(Records from a data collection)
____________

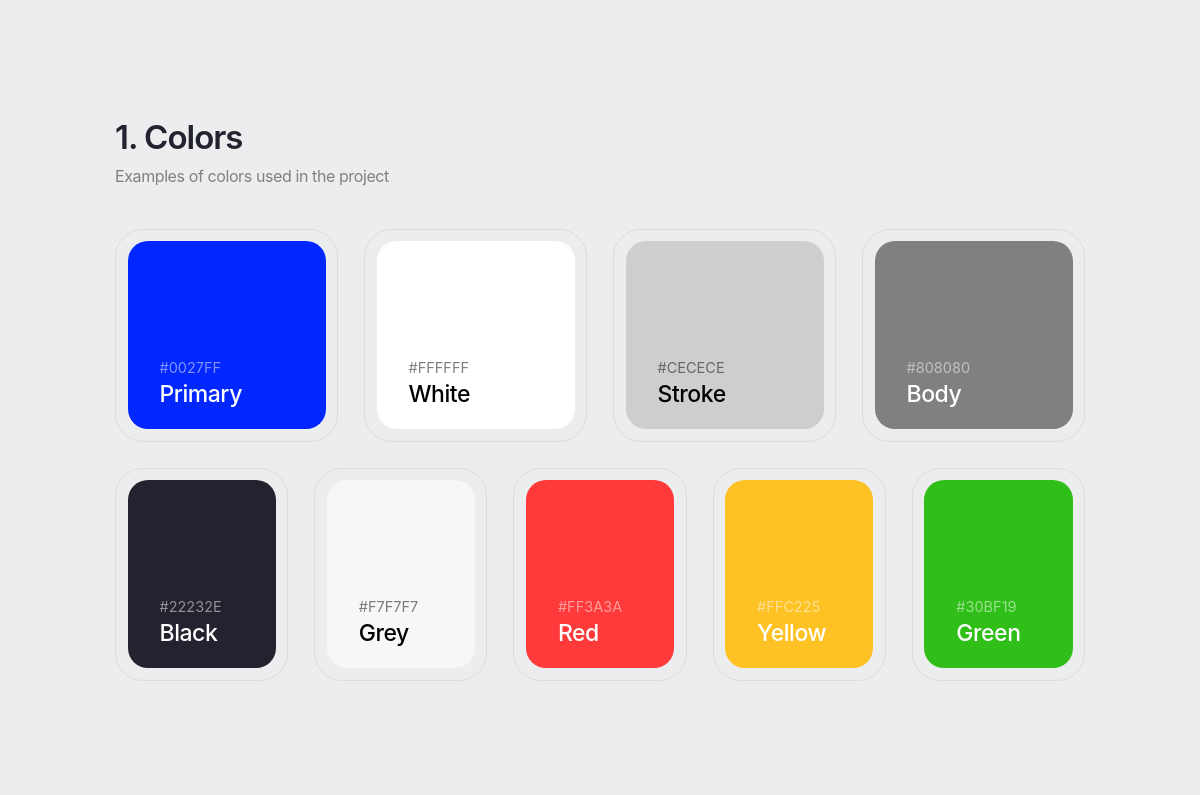
<!DOCTYPE html>
<html lang="en">
<head>
<meta charset="utf-8">
<title>Colors</title>
<style>
:root {
  --canvas: #ebedee;
  --frame: #dadcde;
  --primary: #0027ff;
  --white: #ffffff;
  --stroke: #cecece;
  --body: #808080;
  --black: #22232e;
  --grey: #f7f7f7;
  --red: #ff3a3a;
  --yellow: #ffc225;
  --green: #30bf19;
}
* { box-sizing: border-box; margin: 0; padding: 0; }
body {
  width: 1200px;
  height: 795px;
  overflow: hidden;
  background: var(--canvas);
  color: var(--black);
  font-family: Inter, "Open Sans", sans-serif;
}
.colors { padding: 117px 115px 0; }
h1 {
  font-size: 33px;
  font-weight: 600;
  line-height: 40px;
  letter-spacing: -1px;
}
.intro {
  margin: 9px 0 42.5px;
  font-size: 16px;
  line-height: 20px;
  letter-spacing: -0.4px;
  color: var(--body);
}
.palette { display: grid; gap: 26px; }
.row { display: flex; gap: 26px; list-style: none; }
.card {
  flex: 1 1 0;
  height: 213px;
  padding: 11.5px;
  border: 1px solid var(--frame);
  border-radius: 28px;
}
.swatch {
  display: flex;
  flex-direction: column;
  justify-content: flex-end;
  gap: 3px;
  height: 100%;
  padding: 0 0 21px 32px;
  border-radius: 20px;
  background: var(--fill);
  color: var(--white);
}
.hex { font-size: 14.5px; line-height: 18px; opacity: 0.5; }
.name {
  font-size: 23px;
  font-weight: 500;
  line-height: 28px;
  letter-spacing: -0.45px;
}
.on-light { color: #000; }
.primary { --fill: var(--primary); }
.white { --fill: var(--white); }
.stroke { --fill: var(--stroke); }
.body { --fill: var(--body); }
.black { --fill: var(--black); }
.grey { --fill: var(--grey); }
.red { --fill: var(--red); }
.yellow { --fill: var(--yellow); }
.green { --fill: var(--green); }
</style>
</head>
<body>
<main class="colors">
  <header>
    <h1>1. Colors</h1>
    <p class="intro">Examples of colors used in the project</p>
  </header>
  <div class="palette">
    <ul class="row">
      <li class="card"><div class="swatch primary"><span class="hex">#0027FF</span><span class="name">Primary</span></div></li>
      <li class="card"><div class="swatch white on-light"><span class="hex">#FFFFFF</span><span class="name">White</span></div></li>
      <li class="card"><div class="swatch stroke on-light"><span class="hex">#CECECE</span><span class="name">Stroke</span></div></li>
      <li class="card"><div class="swatch body"><span class="hex">#808080</span><span class="name">Body</span></div></li>
    </ul>
    <ul class="row">
      <li class="card"><div class="swatch black"><span class="hex">#22232E</span><span class="name">Black</span></div></li>
      <li class="card"><div class="swatch grey on-light"><span class="hex">#F7F7F7</span><span class="name">Grey</span></div></li>
      <li class="card"><div class="swatch red"><span class="hex">#FF3A3A</span><span class="name">Red</span></div></li>
      <li class="card"><div class="swatch yellow"><span class="hex">#FFC225</span><span class="name">Yellow</span></div></li>
      <li class="card"><div class="swatch green"><span class="hex">#30BF19</span><span class="name">Green</span></div></li>
    </ul>
  </div>
</main>
</body>
</html>
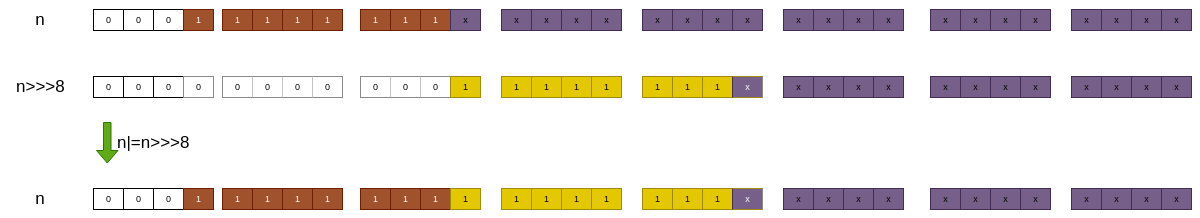
<!DOCTYPE html>
<html lang="en">
<head>
<meta charset="utf-8">
<title>n |= n &gt;&gt;&gt; 8</title>
<style>
:root {
  --ink: #000;
  --paper: #fff;
  --brown: #a0522d;
  --brown-line: #6d1f00;
  --yellow: #e3c800;
  --yellow-line: #a08a10;
  --purple: #76608a;
  --purple-line: #432d57;
  --grey-line: #8a8a8a;
  --grey-soft: #c4c4c4;
  --green: #60a917;
  --green-line: #2d7600;
}
* { box-sizing: border-box; margin: 0; }
body {
  width: 1200px;
  height: 218px;
  overflow: hidden;
  background: var(--paper);
  color: var(--ink);
  font: 17px/21px "Liberation Sans", Arial, sans-serif;
}
.diagram {
  width: 1200px;
  height: 218px;
  padding-top: 9px;
  display: grid;
  grid-template-rows: 22px 22px 46px 22px;
  row-gap: 45px;
}
.diagram { row-gap: 0; grid-template-rows: 67px 45px 67px 22px; }
.word {
  height: 22px;
  display: grid;
  grid-template-columns: 93px 129px 138px 141px 141px 141px 147px 141px 121px;
}
.label { padding-right: 13px; text-align: center; white-space: nowrap; }
.label.wide { padding: 0 0 0 16px; text-align: left; }
.nibble { display: flex; width: 121px; height: 22px; }
.bit {
  width: 31px;
  height: 22px;
  margin-right: -1px;
  flex: none;
  border: 1px solid var(--ink);
  background: var(--paper);
  font-size: 9px;
  line-height: 20px;
  text-align: center;
}
.shifted { border-color: var(--grey-line); }
.shifted + .shifted { border-left-color: var(--grey-soft); }
.one { background: var(--brown); border-color: var(--brown-line); color: var(--paper); }
.moved { background: var(--yellow); border-color: var(--yellow-line); }
.any { background: var(--purple); border-color: var(--purple-line); }
.any.light { color: var(--paper); border-color: var(--yellow-line) var(--grey-line) var(--yellow-line) var(--purple-line); }
.step { display: flex; align-items: flex-start; padding-left: 95px; }
.arrow { width: 24px; height: 44px; flex: none; }
.step p { margin: 11px 0 0 -2px; white-space: nowrap; }
</style>
</head>
<body>
<main class="diagram">
  <section class="word">
    <div class="label" style="padding-left:-1px">n</div>
    <div class="nibble"><span class="bit">0</span><span class="bit">0</span><span class="bit">0</span><span class="bit one">1</span></div>
    <div class="nibble"><span class="bit one">1</span><span class="bit one">1</span><span class="bit one">1</span><span class="bit one">1</span></div>
    <div class="nibble"><span class="bit one">1</span><span class="bit one">1</span><span class="bit one">1</span><span class="bit any">x</span></div>
    <div class="nibble"><span class="bit any">x</span><span class="bit any">x</span><span class="bit any">x</span><span class="bit any">x</span></div>
    <div class="nibble"><span class="bit any">x</span><span class="bit any">x</span><span class="bit any">x</span><span class="bit any">x</span></div>
    <div class="nibble"><span class="bit any">x</span><span class="bit any">x</span><span class="bit any">x</span><span class="bit any">x</span></div>
    <div class="nibble"><span class="bit any">x</span><span class="bit any">x</span><span class="bit any">x</span><span class="bit any">x</span></div>
    <div class="nibble"><span class="bit any">x</span><span class="bit any">x</span><span class="bit any">x</span><span class="bit any">x</span></div>
  </section>

  <section class="word">
    <div class="label wide">n&gt;&gt;&gt;8</div>
    <div class="nibble"><span class="bit">0</span><span class="bit">0</span><span class="bit">0</span><span class="bit shifted">0</span></div>
    <div class="nibble"><span class="bit shifted">0</span><span class="bit shifted">0</span><span class="bit shifted">0</span><span class="bit shifted">0</span></div>
    <div class="nibble"><span class="bit shifted">0</span><span class="bit shifted">0</span><span class="bit shifted">0</span><span class="bit moved">1</span></div>
    <div class="nibble"><span class="bit moved">1</span><span class="bit moved">1</span><span class="bit moved">1</span><span class="bit moved">1</span></div>
    <div class="nibble"><span class="bit moved">1</span><span class="bit moved">1</span><span class="bit moved">1</span><span class="bit any light">x</span></div>
    <div class="nibble"><span class="bit any">x</span><span class="bit any">x</span><span class="bit any">x</span><span class="bit any">x</span></div>
    <div class="nibble"><span class="bit any">x</span><span class="bit any">x</span><span class="bit any">x</span><span class="bit any">x</span></div>
    <div class="nibble"><span class="bit any">x</span><span class="bit any">x</span><span class="bit any">x</span><span class="bit any">x</span></div>
  </section>

  <section class="step">
    <svg class="arrow" viewBox="0 0 24 44" aria-hidden="true">
      <polygon points="8.5,1.5 16,1.5 16,29.5 23,29.5 12.3,42 1.5,29.5 8.5,29.5" fill="var(--green)" stroke="var(--green-line)"/>
    </svg>
    <p>n|=n&gt;&gt;&gt;8</p>
  </section>

  <section class="word">
    <div class="label">n</div>
    <div class="nibble"><span class="bit">0</span><span class="bit">0</span><span class="bit">0</span><span class="bit one">1</span></div>
    <div class="nibble"><span class="bit one">1</span><span class="bit one">1</span><span class="bit one">1</span><span class="bit one">1</span></div>
    <div class="nibble"><span class="bit one">1</span><span class="bit one">1</span><span class="bit one">1</span><span class="bit moved">1</span></div>
    <div class="nibble"><span class="bit moved">1</span><span class="bit moved">1</span><span class="bit moved">1</span><span class="bit moved">1</span></div>
    <div class="nibble"><span class="bit moved">1</span><span class="bit moved">1</span><span class="bit moved">1</span><span class="bit any light">x</span></div>
    <div class="nibble"><span class="bit any">x</span><span class="bit any">x</span><span class="bit any">x</span><span class="bit any">x</span></div>
    <div class="nibble"><span class="bit any">x</span><span class="bit any">x</span><span class="bit any">x</span><span class="bit any">x</span></div>
    <div class="nibble"><span class="bit any">x</span><span class="bit any">x</span><span class="bit any">x</span><span class="bit any">x</span></div>
  </section>
</main>
</body>
</html>
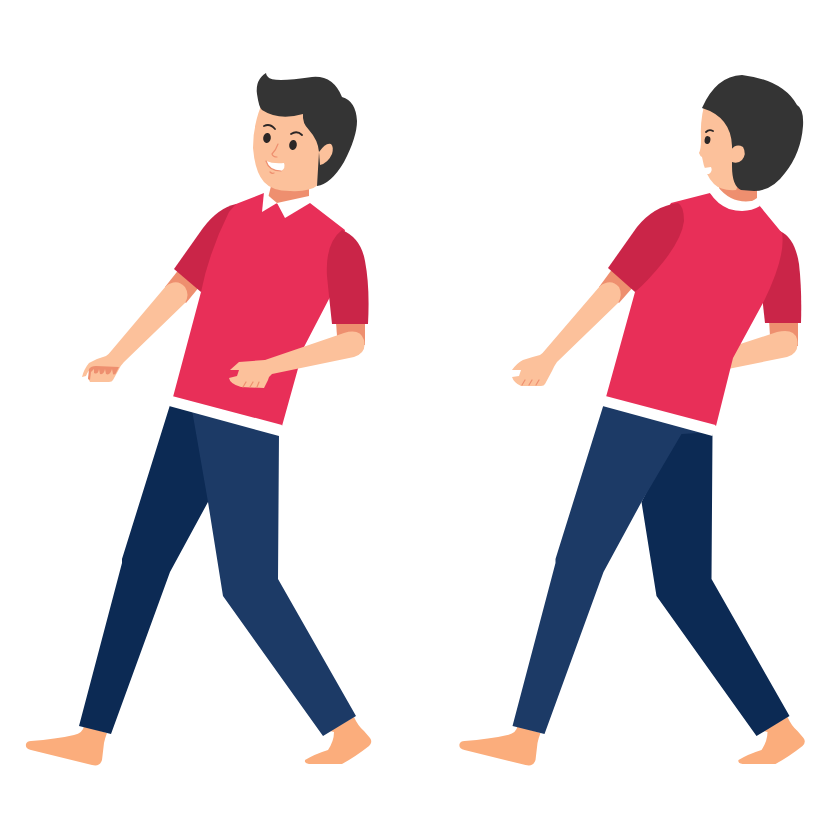
<!DOCTYPE html>
<html lang="en">
<head>
<meta charset="utf-8">
<title>Leaning man, front and back</title>
<style>
:root {
  --paper: #ffffff;
  --shirt: #e82f58;
  --shirt-dark: #ca2548;
  --jeans: #1c3a66;
  --jeans-dark: #0c2a54;
  --skin: #fcc19b;
  --skin-shade: #ee8f6f;
  --foot: #fbad7c;
  --hair: #343434;
  --ink: #2b2626;
}
html, body { margin: 0; background: var(--paper); overflow: hidden; }
svg { display: block; width: 833px; height: 833px; }
.paper { fill: var(--paper); }
.shirt { fill: var(--shirt); }
.shirt-dark { fill: var(--shirt-dark); }
.jeans { fill: var(--jeans); }
.jeans-dark { fill: var(--jeans-dark); }
.skin { fill: var(--skin); }
.skin-shade { fill: var(--skin-shade); }
.foot { fill: var(--foot); }
.hair { fill: var(--hair); }
.ink { fill: var(--ink); }
.brow { fill: none; stroke: var(--ink); stroke-width: 1.8; stroke-linecap: round; }
.crease { fill: none; stroke: var(--skin-shade); stroke-width: 1.2; stroke-linecap: round; }
</style>
</head>
<body>
<svg viewBox="0 0 833 833" role="img" aria-label="A barefoot man in a red shirt and blue jeans leaning back, seen from the front and from behind">
  <defs>
    <g id="feet" class="foot">
      <path d="M84 726 L107 733 Q105 738 104 743 L102 760 Q100 767 92 765 L31 750 Q25 749 26 744 Q27 741 31 741 Q56 739 74 735 Q83 733 84 726Z"/>
      <path d="M330 731 L354 717 Q358 726 364 731 L370 738 Q373 742 369 746 Q355 757 342 764 L309 764 Q304 763 305 760 Q315 754 328 750 Q334 741 334 732Z"/>
    </g>
    <path id="leg-left" d="M170 405 L280 432 L248 434 L208 502 L170 572 L111 734 L79 726 L122 563 L122 559Z"/>
    <path id="leg-right" d="M192 410 L279 433 L278 579 L356 716 L323 736 L223 596 L208 502Z"/>
    <path id="hem" class="paper" d="M172 396 L282 425 L279 436 L169 406Z"/>
  </defs>

  <rect class="paper" width="833" height="833"/>

  <g id="front-view">
    <g id="front-legs">
      <use href="#feet"/>
      <path class="jeans-dark" d="M170 405 L200 412 L212 495 L208 502 L170 572 L111 734 L79 726 L122 563 L122 559Z"/>
      <use href="#leg-right" class="jeans"/>
    </g>

    <g id="front-left-arm">
      <path class="skin-shade" d="M180 268 L200 286 L186 303 L165 287Z"/>
      <path class="skin" d="M166 286 Q177 278 185 287 Q190 295 185 303 L124 362 Q120 366 118 371 L113 380 Q112 382 109 382 L90 382 L88 378 L92 369 Q88 370 86 376 L82 377 Q84 369 89 363 Q98 358 106 356 Q109 354 112 350Z"/>
      <path class="skin-shade" d="M89 369 Q91 366 96 366 L119 367 L117 371 Q115 376 113 374 L112 369 Q110 376 106 374 L105 369 Q104 375 100 374 L99 369 Q98 375 94 373 L94 369 L91 372 L90 380 L88 379Z"/>
      <path class="shirt-dark" d="M236 204 Q218 208 203 228 L174 269 L201 292 L222 280 L240 215Z"/>
    </g>

    <g id="front-head">
      <path class="skin-shade" d="M271 186 L309 184 L309 200 L285 212 L268 198Z"/>
      <path class="crease" d="M288 200 L291 191"/>
      <path class="skin" d="M261 106 Q253 126 253 148 Q255 172 264 182 Q272 191 290 191 Q310 192 318 185 L322 164 L316 120 L300 100Z"/>
      <path class="hair" d="M266 73 Q255 80 257 94 Q259 108 262 110 Q279 121 303 114 Q302 123 309 130 Q318 140 319 152 L317 186 Q331 184 344 162 Q357 137 357 121 Q356 101 342 97 Q333 75 312 77 Q272 83 268 77 Q266 75 266 73Z"/>
      <path class="skin" d="M319 152 Q326 142 331 144 Q334 147 332 154 Q328 163 320 165Z"/>
      <ellipse class="ink" cx="267" cy="138" rx="3.8" ry="5" transform="rotate(10 267 138)"/>
      <ellipse class="ink" cx="293" cy="145" rx="3.8" ry="5" transform="rotate(10 293 145)"/>
      <path class="brow" d="M264 126 Q270 123 275 129"/>
      <path class="brow" d="M291 134 Q297 130 302 135"/>
      <path class="crease" d="M278 144 Q276 150 272 154 Q273 157 277 157"/>
      <path class="paper" d="M266 161 Q273 164 284 163 Q286 168 281 171 Q269 171 266 161Z"/>
      <path class="crease" d="M266 161 Q269 171 281 171"/>
      <path class="crease" d="M270 172 Q272 174 274 173"/>
    </g>

    <g id="front-shirt">
      <path class="shirt" d="M236 204 L264 193 L277 204 L310 203 L345 230 L330 297 L304 347 L282 426 L173 397 L201 292Q209 252 229 212Z"/>
      <path class="paper" d="M264 192 L277 203 L262 212Z"/>
      <path class="paper" d="M277 203 L309 196 L310 203 L285 218Z"/>
      <use href="#hem"/>
    </g>

    <g id="front-right-arm">
      <path class="skin-shade" d="M336 322 L365 322 L365 345 L345 345 L337 336Z"/>
      <path class="skin" d="M265 360 L306 346 L344 333 Q360 328 364 340 Q367 353 354 357 L272 374 Q269 376 268 380 L264 388 L241 387 Q230 384 229 378 L237 376 L239 370 L230 370 L239 362Z"/>
      <path class="crease" d="M243 387 L246 382 M250 387 L253 382 M257 387 L259 382"/>
      <path class="shirt-dark" d="M342 230 Q361 238 365 261 Q370 287 368 324 L332 324 Q329 296 327 276 Q325 243 342 230Z"/>
    </g>
  </g>

  <g id="back-view">
    <g id="back-legs" transform="translate(433.5 0)">
      <use href="#feet"/>
      <path class="jeans-dark" d="M248 424 L279 433 L278 579 L356 716 L323 736 L223 596 L208 502Z"/>
      <use href="#leg-left" class="jeans"/>
    </g>

    <g id="back-right-arm">
      <path class="skin-shade" d="M769 320 L798 320 L798 346 L780 346 L770 336Z"/>
      <path class="skin" d="M728 348 L777 332 Q794 328 797 339 Q800 353 787 357 L728 369Z"/>
      <path class="shirt-dark" d="M780 231 Q795 238 799 264 Q802 290 801 323 L765 323 L762 296 L770 250Z"/>
    </g>

    <g id="back-left-arm">
      <path class="skin-shade" d="M613 268 L634 286 L619 303 L599 287Z"/>
      <path class="skin" d="M600 286 Q611 278 619 287 Q623 295 618 303 L557 362 Q554 366 552 371 L545 384 Q544 386 541 386 L521 386 Q514 383 512 377 L519 376 L521 370 L512 370 Q517 363 523 360 Q532 357 540 355 Q543 353 546 349Z"/>
      <path class="crease" d="M522 385 L525 380 M529 385 L532 380 M536 385 L539 380"/>
    </g>

    <g id="back-head">
      <path class="skin-shade" d="M718 184 L757 182 L757 198 L742 208 L722 200Z"/>
      <path class="skin" d="M704 106 Q700 122 701 140 Q701 149 699 153 Q700 156 702 157 Q705 175 714 184 Q721 191 736 190 L750 160 L738 115Z"/>
      <path class="hair" d="M702 108 Q716 76 742 75 Q783 80 797 105 Q804 109 803 126 Q801 153 785 173 Q772 191 754 191 L741 190 Q732 186 732 166 L732 146 Q731 117 702 108Z"/>
      <path class="skin" d="M731 150 Q736 143 743 147 Q747 154 742 160 Q738 164 732 162Z"/>
      <ellipse class="ink" cx="707.500" cy="140" rx="2.900" ry="4" transform="rotate(10 707 140)"/>
      <path class="brow" d="M706 132 Q709 129 713 131" stroke-width="1.400"/>
      <path class="paper" d="M704 168 L711 167 Q713 171 709 174 L706 174Z"/>
      <path class="crease" d="M737 200 L739 191"/>
    </g>

    <g id="back-shirt">
      <path class="shirt" d="M671 203 L710 193 Q735 214 759 205 L782 233 Q786 256 764 301 L733 358 L716 426 L606 397 L635 292 L650 240Z"/>
      <path class="paper" d="M710 193 L718 187 Q733 206 757 200 L760 206 Q747 214 729 209 Q717 204 710 193Z"/>
      <path class="shirt-dark" d="M678 203 Q684 206 684 221 Q682 238 664 261 Q648 281 635 292 L608 268 L637 227 Q654 206 678 203Z"/>
      <use href="#hem" x="433.500"/>
    </g>
  </g>
</svg>
</body>
</html>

____________

[Goal of the exercise]: Write out exactly the lines above between the line with "--shirt: #e82f58;" and the line with "0; background: var(--paper);", inclusive, and nothing beyond them.

[Response]:
  --shirt: #e82f58;
  --shirt-dark: #ca2548;
  --jeans: #1c3a66;
  --jeans-dark: #0c2a54;
  --skin: #fcc19b;
  --skin-shade: #ee8f6f;
  --foot: #fbad7c;
  --hair: #343434;
  --ink: #2b2626;
}
html, body { margin: 0; background: var(--paper); overflow: hidden; }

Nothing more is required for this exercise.